PROBLEM TO SOLVE:
Set down exactly each line of the entries below, beginning at the one that contains "221C779 238 773" and ending at the last, and no others.

○ ○ ○ ○

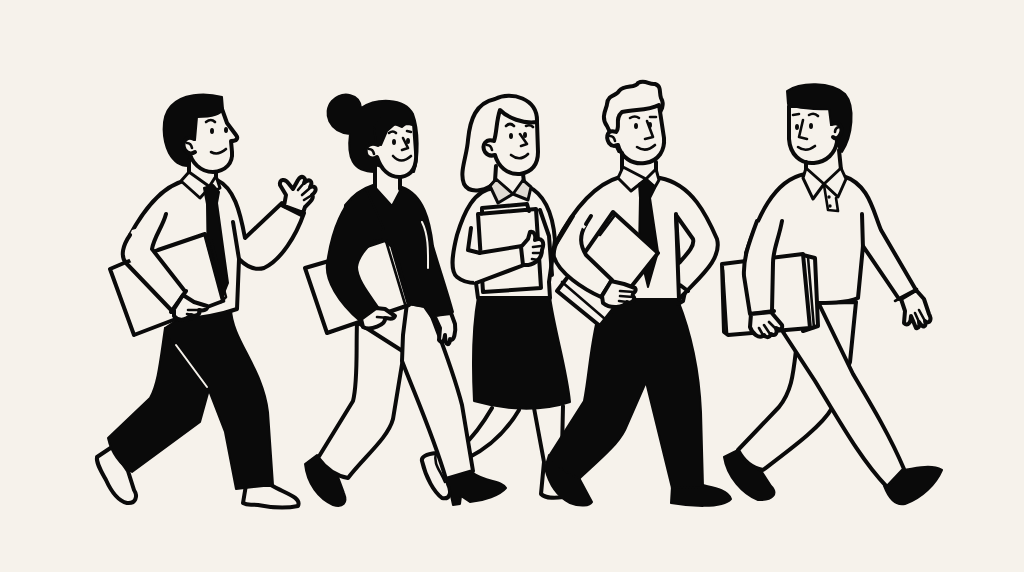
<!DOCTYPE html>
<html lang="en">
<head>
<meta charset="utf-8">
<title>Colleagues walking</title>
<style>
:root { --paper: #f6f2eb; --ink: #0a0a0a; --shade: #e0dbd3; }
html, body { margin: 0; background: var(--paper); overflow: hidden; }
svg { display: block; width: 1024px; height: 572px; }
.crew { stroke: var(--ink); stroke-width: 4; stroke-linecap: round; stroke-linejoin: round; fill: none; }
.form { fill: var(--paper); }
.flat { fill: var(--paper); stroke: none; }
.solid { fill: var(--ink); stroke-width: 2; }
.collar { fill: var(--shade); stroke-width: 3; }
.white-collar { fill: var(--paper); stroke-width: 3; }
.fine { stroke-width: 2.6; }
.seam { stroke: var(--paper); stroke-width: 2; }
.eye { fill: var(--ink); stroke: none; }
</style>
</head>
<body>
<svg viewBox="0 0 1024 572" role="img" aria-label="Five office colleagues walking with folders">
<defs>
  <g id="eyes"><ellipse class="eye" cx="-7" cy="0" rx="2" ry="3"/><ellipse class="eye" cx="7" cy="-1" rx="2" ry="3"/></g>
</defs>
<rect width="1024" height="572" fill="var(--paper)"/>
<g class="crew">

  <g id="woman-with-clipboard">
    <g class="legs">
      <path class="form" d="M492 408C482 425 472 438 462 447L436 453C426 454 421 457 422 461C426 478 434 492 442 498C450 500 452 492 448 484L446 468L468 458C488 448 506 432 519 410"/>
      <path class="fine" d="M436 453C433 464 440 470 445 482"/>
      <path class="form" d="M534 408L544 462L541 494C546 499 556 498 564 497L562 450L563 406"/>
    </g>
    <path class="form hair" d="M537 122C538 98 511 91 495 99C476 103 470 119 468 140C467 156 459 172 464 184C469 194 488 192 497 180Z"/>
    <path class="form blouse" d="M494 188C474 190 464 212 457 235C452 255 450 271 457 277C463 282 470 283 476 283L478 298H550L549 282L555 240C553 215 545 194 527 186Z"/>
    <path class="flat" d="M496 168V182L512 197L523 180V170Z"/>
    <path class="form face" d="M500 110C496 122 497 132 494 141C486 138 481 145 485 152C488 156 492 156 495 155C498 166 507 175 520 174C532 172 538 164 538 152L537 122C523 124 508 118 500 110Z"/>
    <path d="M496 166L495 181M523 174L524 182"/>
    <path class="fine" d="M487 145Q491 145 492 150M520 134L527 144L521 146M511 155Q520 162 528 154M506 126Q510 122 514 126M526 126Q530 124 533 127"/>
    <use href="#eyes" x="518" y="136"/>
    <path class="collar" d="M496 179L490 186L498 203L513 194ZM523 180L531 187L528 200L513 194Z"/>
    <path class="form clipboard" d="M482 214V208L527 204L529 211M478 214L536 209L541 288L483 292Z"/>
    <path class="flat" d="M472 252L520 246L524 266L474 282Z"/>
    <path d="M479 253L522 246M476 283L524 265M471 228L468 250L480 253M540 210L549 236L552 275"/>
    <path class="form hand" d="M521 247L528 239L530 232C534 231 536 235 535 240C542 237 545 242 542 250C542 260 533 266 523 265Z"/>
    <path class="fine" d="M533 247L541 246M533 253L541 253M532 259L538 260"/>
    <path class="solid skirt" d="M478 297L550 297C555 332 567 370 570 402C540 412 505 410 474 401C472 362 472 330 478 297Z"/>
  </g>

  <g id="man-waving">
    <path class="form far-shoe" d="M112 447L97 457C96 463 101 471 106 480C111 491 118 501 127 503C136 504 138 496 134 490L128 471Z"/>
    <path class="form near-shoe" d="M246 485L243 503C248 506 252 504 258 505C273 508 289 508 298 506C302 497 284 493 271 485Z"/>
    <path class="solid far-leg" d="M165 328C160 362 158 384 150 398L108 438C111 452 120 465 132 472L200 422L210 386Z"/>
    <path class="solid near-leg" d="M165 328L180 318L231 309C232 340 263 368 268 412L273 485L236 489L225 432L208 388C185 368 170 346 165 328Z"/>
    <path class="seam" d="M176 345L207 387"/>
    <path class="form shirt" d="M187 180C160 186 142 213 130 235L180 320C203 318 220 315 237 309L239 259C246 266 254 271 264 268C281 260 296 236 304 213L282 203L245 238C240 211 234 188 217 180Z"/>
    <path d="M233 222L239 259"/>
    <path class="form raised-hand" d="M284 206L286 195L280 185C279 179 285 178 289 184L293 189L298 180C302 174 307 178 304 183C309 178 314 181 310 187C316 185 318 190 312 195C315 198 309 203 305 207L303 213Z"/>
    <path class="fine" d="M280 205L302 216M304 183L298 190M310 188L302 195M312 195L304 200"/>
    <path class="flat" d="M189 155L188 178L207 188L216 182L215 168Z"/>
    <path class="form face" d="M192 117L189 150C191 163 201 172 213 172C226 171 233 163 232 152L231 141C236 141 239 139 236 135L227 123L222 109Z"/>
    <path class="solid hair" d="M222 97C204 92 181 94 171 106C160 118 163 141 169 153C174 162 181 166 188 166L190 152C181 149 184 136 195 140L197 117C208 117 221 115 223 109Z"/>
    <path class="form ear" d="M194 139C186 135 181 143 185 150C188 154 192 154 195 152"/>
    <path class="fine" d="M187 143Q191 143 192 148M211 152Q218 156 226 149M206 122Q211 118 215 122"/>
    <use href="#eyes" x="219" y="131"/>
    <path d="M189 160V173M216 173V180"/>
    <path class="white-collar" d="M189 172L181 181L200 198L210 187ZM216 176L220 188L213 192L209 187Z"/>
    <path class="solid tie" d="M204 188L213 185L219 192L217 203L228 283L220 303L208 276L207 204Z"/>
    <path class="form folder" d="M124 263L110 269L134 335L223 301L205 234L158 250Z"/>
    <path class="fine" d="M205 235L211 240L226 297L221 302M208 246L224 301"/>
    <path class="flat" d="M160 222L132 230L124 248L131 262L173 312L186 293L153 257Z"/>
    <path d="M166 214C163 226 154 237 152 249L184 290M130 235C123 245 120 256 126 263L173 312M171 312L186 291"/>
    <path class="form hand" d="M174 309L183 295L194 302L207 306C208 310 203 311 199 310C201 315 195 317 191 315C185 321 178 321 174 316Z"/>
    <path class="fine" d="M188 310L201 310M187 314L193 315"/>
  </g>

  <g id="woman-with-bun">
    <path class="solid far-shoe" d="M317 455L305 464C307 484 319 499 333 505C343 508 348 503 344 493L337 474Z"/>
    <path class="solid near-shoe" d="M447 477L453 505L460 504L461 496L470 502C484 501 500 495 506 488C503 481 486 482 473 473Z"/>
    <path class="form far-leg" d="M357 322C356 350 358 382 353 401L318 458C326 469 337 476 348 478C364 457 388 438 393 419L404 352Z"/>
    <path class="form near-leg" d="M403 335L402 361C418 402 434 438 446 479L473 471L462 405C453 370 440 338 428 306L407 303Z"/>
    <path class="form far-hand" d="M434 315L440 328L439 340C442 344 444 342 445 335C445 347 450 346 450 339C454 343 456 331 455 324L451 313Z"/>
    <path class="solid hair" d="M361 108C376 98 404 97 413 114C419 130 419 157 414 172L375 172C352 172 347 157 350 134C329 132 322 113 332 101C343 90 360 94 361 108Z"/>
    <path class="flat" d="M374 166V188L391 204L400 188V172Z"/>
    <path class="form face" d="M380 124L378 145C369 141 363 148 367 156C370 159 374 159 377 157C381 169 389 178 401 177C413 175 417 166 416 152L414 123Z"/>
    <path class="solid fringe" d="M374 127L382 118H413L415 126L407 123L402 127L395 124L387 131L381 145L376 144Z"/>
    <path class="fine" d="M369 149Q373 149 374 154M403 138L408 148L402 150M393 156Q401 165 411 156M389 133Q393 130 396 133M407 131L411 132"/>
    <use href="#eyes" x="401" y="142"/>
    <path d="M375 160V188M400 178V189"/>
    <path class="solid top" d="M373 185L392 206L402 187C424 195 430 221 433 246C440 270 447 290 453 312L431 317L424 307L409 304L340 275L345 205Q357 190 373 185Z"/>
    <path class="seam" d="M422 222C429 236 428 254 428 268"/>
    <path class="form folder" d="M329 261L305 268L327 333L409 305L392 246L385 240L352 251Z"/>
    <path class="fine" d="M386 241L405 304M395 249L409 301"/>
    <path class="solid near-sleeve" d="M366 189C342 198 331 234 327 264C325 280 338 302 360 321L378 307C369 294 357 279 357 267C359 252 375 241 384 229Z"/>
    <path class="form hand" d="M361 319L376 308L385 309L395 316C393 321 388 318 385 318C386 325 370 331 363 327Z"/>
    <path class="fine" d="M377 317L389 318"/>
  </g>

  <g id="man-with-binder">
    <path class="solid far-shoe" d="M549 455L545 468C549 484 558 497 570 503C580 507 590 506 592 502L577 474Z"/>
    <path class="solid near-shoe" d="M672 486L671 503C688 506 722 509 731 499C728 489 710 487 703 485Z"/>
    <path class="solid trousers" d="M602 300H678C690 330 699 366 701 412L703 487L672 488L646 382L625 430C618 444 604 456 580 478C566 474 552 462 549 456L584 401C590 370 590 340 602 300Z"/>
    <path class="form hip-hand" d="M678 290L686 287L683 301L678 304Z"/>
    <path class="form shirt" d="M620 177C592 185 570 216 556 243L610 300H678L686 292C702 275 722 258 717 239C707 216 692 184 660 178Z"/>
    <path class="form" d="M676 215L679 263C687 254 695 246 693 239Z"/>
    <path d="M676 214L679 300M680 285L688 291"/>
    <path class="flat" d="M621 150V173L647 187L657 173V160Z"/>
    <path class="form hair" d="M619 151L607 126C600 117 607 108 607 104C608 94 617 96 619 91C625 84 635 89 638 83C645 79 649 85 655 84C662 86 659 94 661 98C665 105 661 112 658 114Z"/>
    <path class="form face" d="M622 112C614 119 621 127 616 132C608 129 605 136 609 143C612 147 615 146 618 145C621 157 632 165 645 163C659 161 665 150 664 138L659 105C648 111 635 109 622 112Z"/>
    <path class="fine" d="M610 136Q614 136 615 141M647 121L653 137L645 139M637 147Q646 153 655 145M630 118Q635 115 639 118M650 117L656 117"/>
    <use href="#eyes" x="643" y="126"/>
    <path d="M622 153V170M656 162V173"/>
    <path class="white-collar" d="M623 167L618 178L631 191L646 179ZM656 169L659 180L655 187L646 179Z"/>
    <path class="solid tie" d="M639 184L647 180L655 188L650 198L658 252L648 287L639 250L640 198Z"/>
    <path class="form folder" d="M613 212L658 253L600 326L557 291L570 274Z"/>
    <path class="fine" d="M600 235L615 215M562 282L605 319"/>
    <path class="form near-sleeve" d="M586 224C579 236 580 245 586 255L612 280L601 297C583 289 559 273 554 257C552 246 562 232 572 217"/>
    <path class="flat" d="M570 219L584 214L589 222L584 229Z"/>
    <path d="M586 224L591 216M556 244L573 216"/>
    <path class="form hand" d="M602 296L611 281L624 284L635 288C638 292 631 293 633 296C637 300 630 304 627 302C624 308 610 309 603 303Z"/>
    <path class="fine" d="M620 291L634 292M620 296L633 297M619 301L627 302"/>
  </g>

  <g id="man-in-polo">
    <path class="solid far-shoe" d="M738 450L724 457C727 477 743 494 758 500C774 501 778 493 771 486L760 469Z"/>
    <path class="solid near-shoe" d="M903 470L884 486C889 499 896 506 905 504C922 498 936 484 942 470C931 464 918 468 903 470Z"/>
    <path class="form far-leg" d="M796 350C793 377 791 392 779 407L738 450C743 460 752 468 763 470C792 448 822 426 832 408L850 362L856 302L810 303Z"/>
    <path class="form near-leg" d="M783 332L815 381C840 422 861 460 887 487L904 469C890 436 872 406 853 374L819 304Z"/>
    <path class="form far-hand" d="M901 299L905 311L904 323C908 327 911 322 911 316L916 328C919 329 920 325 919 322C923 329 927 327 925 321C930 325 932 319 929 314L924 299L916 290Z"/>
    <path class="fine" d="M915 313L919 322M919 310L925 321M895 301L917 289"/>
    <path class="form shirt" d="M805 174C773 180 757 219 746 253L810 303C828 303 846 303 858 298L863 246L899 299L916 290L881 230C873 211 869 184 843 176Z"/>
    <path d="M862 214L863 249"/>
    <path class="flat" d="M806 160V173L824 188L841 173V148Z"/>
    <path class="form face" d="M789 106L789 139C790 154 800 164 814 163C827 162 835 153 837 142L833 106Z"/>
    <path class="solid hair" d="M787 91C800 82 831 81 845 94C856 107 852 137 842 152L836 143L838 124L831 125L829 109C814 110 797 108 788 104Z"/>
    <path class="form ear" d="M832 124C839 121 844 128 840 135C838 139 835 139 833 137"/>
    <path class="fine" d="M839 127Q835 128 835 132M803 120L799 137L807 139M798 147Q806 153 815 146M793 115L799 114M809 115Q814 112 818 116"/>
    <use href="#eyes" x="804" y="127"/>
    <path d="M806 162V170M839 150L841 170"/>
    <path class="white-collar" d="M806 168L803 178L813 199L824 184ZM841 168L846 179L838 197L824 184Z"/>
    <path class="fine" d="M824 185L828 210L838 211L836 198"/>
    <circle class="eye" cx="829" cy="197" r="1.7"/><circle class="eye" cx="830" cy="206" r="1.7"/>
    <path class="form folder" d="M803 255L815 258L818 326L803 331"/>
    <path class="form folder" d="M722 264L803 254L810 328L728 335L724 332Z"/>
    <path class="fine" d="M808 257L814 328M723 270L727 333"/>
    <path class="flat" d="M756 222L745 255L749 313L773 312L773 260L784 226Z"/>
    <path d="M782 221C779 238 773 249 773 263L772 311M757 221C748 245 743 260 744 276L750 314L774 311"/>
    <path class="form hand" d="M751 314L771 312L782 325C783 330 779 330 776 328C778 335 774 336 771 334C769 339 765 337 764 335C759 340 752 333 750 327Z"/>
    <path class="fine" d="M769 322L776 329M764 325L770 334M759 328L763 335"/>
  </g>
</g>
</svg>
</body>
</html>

○ ○ ○ ○

WRITTEN SOLUTION:
    <path d="M782 221C779 238 773 249 773 263L772 311M757 221C748 245 743 260 744 276L750 314L774 311"/>
    <path class="form hand" d="M751 314L771 312L782 325C783 330 779 330 776 328C778 335 774 336 771 334C769 339 765 337 764 335C759 340 752 333 750 327Z"/>
    <path class="fine" d="M769 322L776 329M764 325L770 334M759 328L763 335"/>
  </g>
</g>
</svg>
</body>
</html>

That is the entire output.